Recorded data
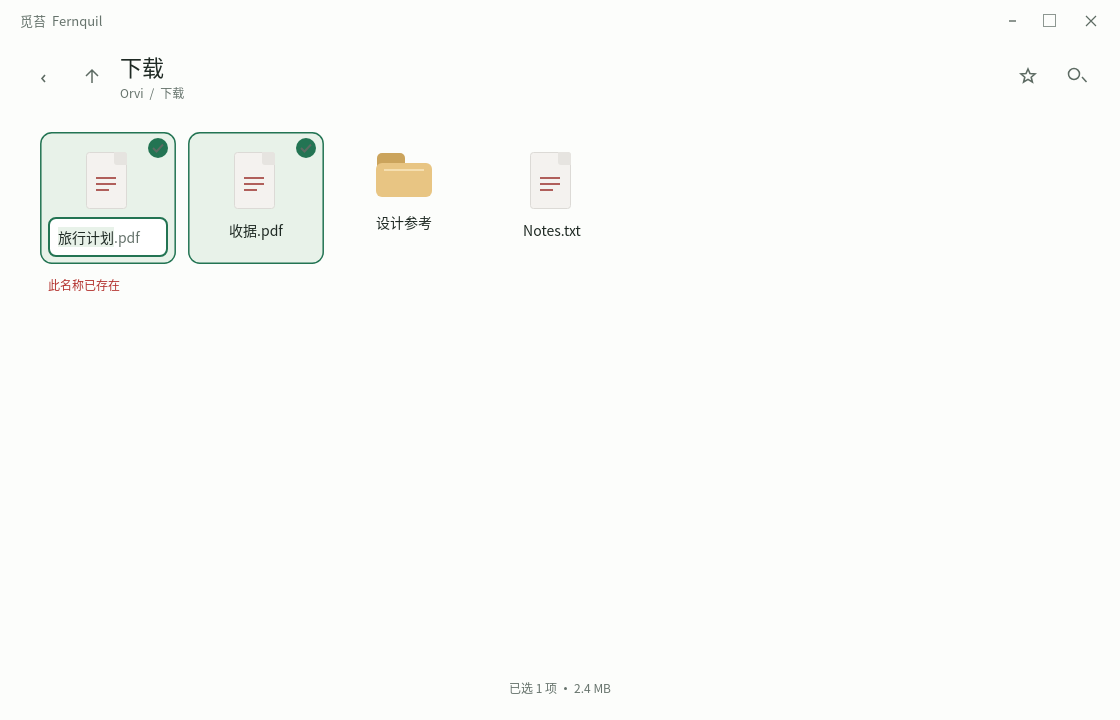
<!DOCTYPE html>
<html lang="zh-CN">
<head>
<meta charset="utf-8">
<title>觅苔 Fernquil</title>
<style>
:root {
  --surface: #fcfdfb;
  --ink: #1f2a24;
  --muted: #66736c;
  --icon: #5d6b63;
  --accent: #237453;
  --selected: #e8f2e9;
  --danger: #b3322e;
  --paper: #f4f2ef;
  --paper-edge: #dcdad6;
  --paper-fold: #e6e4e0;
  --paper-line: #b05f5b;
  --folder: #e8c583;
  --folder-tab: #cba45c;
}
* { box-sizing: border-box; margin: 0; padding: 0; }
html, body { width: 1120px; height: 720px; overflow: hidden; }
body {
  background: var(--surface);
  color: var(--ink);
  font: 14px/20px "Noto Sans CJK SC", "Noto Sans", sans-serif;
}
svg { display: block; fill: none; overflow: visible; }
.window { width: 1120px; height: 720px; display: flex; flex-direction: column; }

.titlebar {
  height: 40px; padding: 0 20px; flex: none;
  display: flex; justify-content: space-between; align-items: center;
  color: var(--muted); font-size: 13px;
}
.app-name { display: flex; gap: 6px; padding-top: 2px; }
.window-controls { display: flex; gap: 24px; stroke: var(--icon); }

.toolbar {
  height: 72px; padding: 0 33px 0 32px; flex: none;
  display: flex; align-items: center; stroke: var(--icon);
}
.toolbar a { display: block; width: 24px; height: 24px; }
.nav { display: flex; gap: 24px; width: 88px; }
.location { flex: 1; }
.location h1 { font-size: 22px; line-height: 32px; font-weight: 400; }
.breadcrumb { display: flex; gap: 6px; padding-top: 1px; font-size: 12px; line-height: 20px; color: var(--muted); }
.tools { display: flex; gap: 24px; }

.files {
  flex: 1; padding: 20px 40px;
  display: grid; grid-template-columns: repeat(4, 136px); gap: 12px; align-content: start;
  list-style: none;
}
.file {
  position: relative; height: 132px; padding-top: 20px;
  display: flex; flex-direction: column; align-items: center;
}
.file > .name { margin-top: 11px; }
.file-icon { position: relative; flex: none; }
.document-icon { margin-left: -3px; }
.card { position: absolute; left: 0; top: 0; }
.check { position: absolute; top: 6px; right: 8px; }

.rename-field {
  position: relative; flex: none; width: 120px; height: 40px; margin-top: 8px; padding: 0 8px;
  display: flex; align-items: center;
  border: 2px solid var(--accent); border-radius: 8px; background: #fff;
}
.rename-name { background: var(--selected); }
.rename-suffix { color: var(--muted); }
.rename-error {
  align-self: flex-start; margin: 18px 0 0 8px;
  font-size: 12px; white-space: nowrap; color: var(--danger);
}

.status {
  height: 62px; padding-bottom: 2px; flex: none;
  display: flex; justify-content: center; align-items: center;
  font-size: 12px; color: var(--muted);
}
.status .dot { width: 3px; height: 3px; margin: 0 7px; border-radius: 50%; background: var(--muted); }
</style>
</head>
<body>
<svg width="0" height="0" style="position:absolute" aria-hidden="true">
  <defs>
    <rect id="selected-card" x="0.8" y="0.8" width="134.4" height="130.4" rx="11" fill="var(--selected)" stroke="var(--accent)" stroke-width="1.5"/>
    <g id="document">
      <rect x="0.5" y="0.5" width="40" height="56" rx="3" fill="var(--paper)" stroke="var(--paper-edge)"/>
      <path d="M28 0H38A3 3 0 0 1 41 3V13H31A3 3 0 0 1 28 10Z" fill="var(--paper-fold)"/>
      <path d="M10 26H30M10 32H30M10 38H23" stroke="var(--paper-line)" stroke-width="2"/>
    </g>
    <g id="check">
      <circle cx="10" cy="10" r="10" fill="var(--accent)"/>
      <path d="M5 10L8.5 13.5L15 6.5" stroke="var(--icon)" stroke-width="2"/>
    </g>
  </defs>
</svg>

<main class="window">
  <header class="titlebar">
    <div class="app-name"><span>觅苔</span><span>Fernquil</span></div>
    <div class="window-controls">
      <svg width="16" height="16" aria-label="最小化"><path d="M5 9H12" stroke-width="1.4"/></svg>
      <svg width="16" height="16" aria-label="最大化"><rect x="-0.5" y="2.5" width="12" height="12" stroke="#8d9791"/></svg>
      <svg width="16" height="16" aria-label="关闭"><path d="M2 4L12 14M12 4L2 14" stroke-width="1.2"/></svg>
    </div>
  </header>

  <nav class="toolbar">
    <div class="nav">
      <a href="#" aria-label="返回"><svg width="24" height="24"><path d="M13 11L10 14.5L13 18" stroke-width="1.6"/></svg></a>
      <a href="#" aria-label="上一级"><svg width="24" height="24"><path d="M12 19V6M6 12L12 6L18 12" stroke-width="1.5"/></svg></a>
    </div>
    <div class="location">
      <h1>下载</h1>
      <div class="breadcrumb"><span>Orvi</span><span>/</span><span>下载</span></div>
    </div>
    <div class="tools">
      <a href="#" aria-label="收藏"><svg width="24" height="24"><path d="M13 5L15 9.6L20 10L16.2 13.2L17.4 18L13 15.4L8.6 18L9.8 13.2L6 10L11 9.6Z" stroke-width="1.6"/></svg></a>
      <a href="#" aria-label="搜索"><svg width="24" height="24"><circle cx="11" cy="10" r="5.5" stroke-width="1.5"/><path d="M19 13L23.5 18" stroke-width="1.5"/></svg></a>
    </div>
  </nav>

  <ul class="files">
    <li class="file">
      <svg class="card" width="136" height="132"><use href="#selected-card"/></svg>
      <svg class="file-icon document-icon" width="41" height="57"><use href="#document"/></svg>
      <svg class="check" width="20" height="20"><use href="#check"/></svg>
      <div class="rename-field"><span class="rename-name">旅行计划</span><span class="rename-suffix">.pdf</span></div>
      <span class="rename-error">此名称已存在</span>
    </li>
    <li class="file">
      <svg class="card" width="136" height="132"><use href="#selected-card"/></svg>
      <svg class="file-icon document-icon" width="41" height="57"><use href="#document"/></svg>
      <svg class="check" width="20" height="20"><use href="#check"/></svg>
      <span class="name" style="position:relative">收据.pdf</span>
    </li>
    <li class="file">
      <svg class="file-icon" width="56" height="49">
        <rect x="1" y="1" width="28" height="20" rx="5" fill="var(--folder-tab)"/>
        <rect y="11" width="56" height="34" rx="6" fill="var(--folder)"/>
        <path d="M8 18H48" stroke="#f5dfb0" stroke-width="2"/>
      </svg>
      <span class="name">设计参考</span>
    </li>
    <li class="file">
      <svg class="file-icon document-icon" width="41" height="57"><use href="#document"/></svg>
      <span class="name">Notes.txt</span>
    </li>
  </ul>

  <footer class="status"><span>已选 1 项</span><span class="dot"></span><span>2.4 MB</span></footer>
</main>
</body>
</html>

### Work required
All of the data above needs to be retyped exactly, with the pictures removed.

### Answer section
<!DOCTYPE html>
<html lang="zh-CN">
<head>
<meta charset="utf-8">
<title>觅苔 Fernquil</title>
<style>
:root {
  --surface: #fcfdfb;
  --ink: #1f2a24;
  --muted: #66736c;
  --icon: #5d6b63;
  --accent: #237453;
  --selected: #e8f2e9;
  --danger: #b3322e;
  --paper: #f4f2ef;
  --paper-edge: #dcdad6;
  --paper-fold: #e6e4e0;
  --paper-line: #b05f5b;
  --folder: #e8c583;
  --folder-tab: #cba45c;
}
* { box-sizing: border-box; margin: 0; padding: 0; }
html, body { width: 1120px; height: 720px; overflow: hidden; }
body {
  background: var(--surface);
  color: var(--ink);
  font: 14px/20px "Noto Sans CJK SC", "Noto Sans", sans-serif;
}
svg { display: block; fill: none; overflow: visible; }
.window { width: 1120px; height: 720px; display: flex; flex-direction: column; }

.titlebar {
  height: 40px; padding: 0 20px; flex: none;
  display: flex; justify-content: space-between; align-items: center;
  color: var(--muted); font-size: 13px;
}
.app-name { display: flex; gap: 6px; padding-top: 2px; }
.window-controls { display: flex; gap: 24px; stroke: var(--icon); }

.toolbar {
  height: 72px; padding: 0 33px 0 32px; flex: none;
  display: flex; align-items: center; stroke: var(--icon);
}
.toolbar a { display: block; width: 24px; height: 24px; }
.nav { display: flex; gap: 24px; width: 88px; }
.location { flex: 1; }
.location h1 { font-size: 22px; line-height: 32px; font-weight: 400; }
.breadcrumb { display: flex; gap: 6px; padding-top: 1px; font-size: 12px; line-height: 20px; color: var(--muted); }
.tools { display: flex; gap: 24px; }

.files {
  flex: 1; padding: 20px 40px;
  display: grid; grid-template-columns: repeat(4, 136px); gap: 12px; align-content: start;
  list-style: none;
}
.file {
  position: relative; height: 132px; padding-top: 20px;
  display: flex; flex-direction: column; align-items: center;
}
.file > .name { margin-top: 11px; }
.file-icon { position: relative; flex: none; }
.document-icon { margin-left: -3px; }
.card { position: absolute; left: 0; top: 0; }
.check { position: absolute; top: 6px; right: 8px; }

.rename-field {
  position: relative; flex: none; width: 120px; height: 40px; margin-top: 8px; padding: 0 8px;
  display: flex; align-items: center;
  border: 2px solid var(--accent); border-radius: 8px; background: #fff;
}
.rename-name { background: var(--selected); }
.rename-suffix { color: var(--muted); }
.rename-error {
  align-self: flex-start; margin: 18px 0 0 8px;
  font-size: 12px; white-space: nowrap; color: var(--danger);
}

.status {
  height: 62px; padding-bottom: 2px; flex: none;
  display: flex; justify-content: center; align-items: center;
  font-size: 12px; color: var(--muted);
}
.status .dot { width: 3px; height: 3px; margin: 0 7px; border-radius: 50%; background: var(--muted); }
</style>
</head>
<body>
<svg width="0" height="0" style="position:absolute" aria-hidden="true">
  <defs>
    <rect id="selected-card" x="0.8" y="0.8" width="134.4" height="130.4" rx="11" fill="var(--selected)" stroke="var(--accent)" stroke-width="1.5"/>
    <g id="document">
      <rect x="0.5" y="0.5" width="40" height="56" rx="3" fill="var(--paper)" stroke="var(--paper-edge)"/>
      <path d="M28 0H38A3 3 0 0 1 41 3V13H31A3 3 0 0 1 28 10Z" fill="var(--paper-fold)"/>
      <path d="M10 26H30M10 32H30M10 38H23" stroke="var(--paper-line)" stroke-width="2"/>
    </g>
    <g id="check">
      <circle cx="10" cy="10" r="10" fill="var(--accent)"/>
      <path d="M5 10L8.5 13.5L15 6.5" stroke="var(--icon)" stroke-width="2"/>
    </g>
  </defs>
</svg>

<main class="window">
  <header class="titlebar">
    <div class="app-name"><span>觅苔</span><span>Fernquil</span></div>
    <div class="window-controls">
      <svg width="16" height="16" aria-label="最小化"><path d="M5 9H12" stroke-width="1.4"/></svg>
      <svg width="16" height="16" aria-label="最大化"><rect x="-0.5" y="2.5" width="12" height="12" stroke="#8d9791"/></svg>
      <svg width="16" height="16" aria-label="关闭"><path d="M2 4L12 14M12 4L2 14" stroke-width="1.2"/></svg>
    </div>
  </header>

  <nav class="toolbar">
    <div class="nav">
      <a href="#" aria-label="返回"><svg width="24" height="24"><path d="M13 11L10 14.5L13 18" stroke-width="1.6"/></svg></a>
      <a href="#" aria-label="上一级"><svg width="24" height="24"><path d="M12 19V6M6 12L12 6L18 12" stroke-width="1.5"/></svg></a>
    </div>
    <div class="location">
      <h1>下载</h1>
      <div class="breadcrumb"><span>Orvi</span><span>/</span><span>下载</span></div>
    </div>
    <div class="tools">
      <a href="#" aria-label="收藏"><svg width="24" height="24"><path d="M13 5L15 9.6L20 10L16.2 13.2L17.4 18L13 15.4L8.6 18L9.8 13.2L6 10L11 9.6Z" stroke-width="1.6"/></svg></a>
      <a href="#" aria-label="搜索"><svg width="24" height="24"><circle cx="11" cy="10" r="5.5" stroke-width="1.5"/><path d="M19 13L23.5 18" stroke-width="1.5"/></svg></a>
    </div>
  </nav>

  <ul class="files">
    <li class="file">
      <svg class="card" width="136" height="132"><use href="#selected-card"/></svg>
      <svg class="file-icon document-icon" width="41" height="57"><use href="#document"/></svg>
      <svg class="check" width="20" height="20"><use href="#check"/></svg>
      <div class="rename-field"><span class="rename-name">旅行计划</span><span class="rename-suffix">.pdf</span></div>
      <span class="rename-error">此名称已存在</span>
    </li>
    <li class="file">
      <svg class="card" width="136" height="132"><use href="#selected-card"/></svg>
      <svg class="file-icon document-icon" width="41" height="57"><use href="#document"/></svg>
      <svg class="check" width="20" height="20"><use href="#check"/></svg>
      <span class="name" style="position:relative">收据.pdf</span>
    </li>
    <li class="file">
      <svg class="file-icon" width="56" height="49">
        <rect x="1" y="1" width="28" height="20" rx="5" fill="var(--folder-tab)"/>
        <rect y="11" width="56" height="34" rx="6" fill="var(--folder)"/>
        <path d="M8 18H48" stroke="#f5dfb0" stroke-width="2"/>
      </svg>
      <span class="name">设计参考</span>
    </li>
    <li class="file">
      <svg class="file-icon document-icon" width="41" height="57"><use href="#document"/></svg>
      <span class="name">Notes.txt</span>
    </li>
  </ul>

  <footer class="status"><span>已选 1 项</span><span class="dot"></span><span>2.4 MB</span></footer>
</main>
</body>
</html>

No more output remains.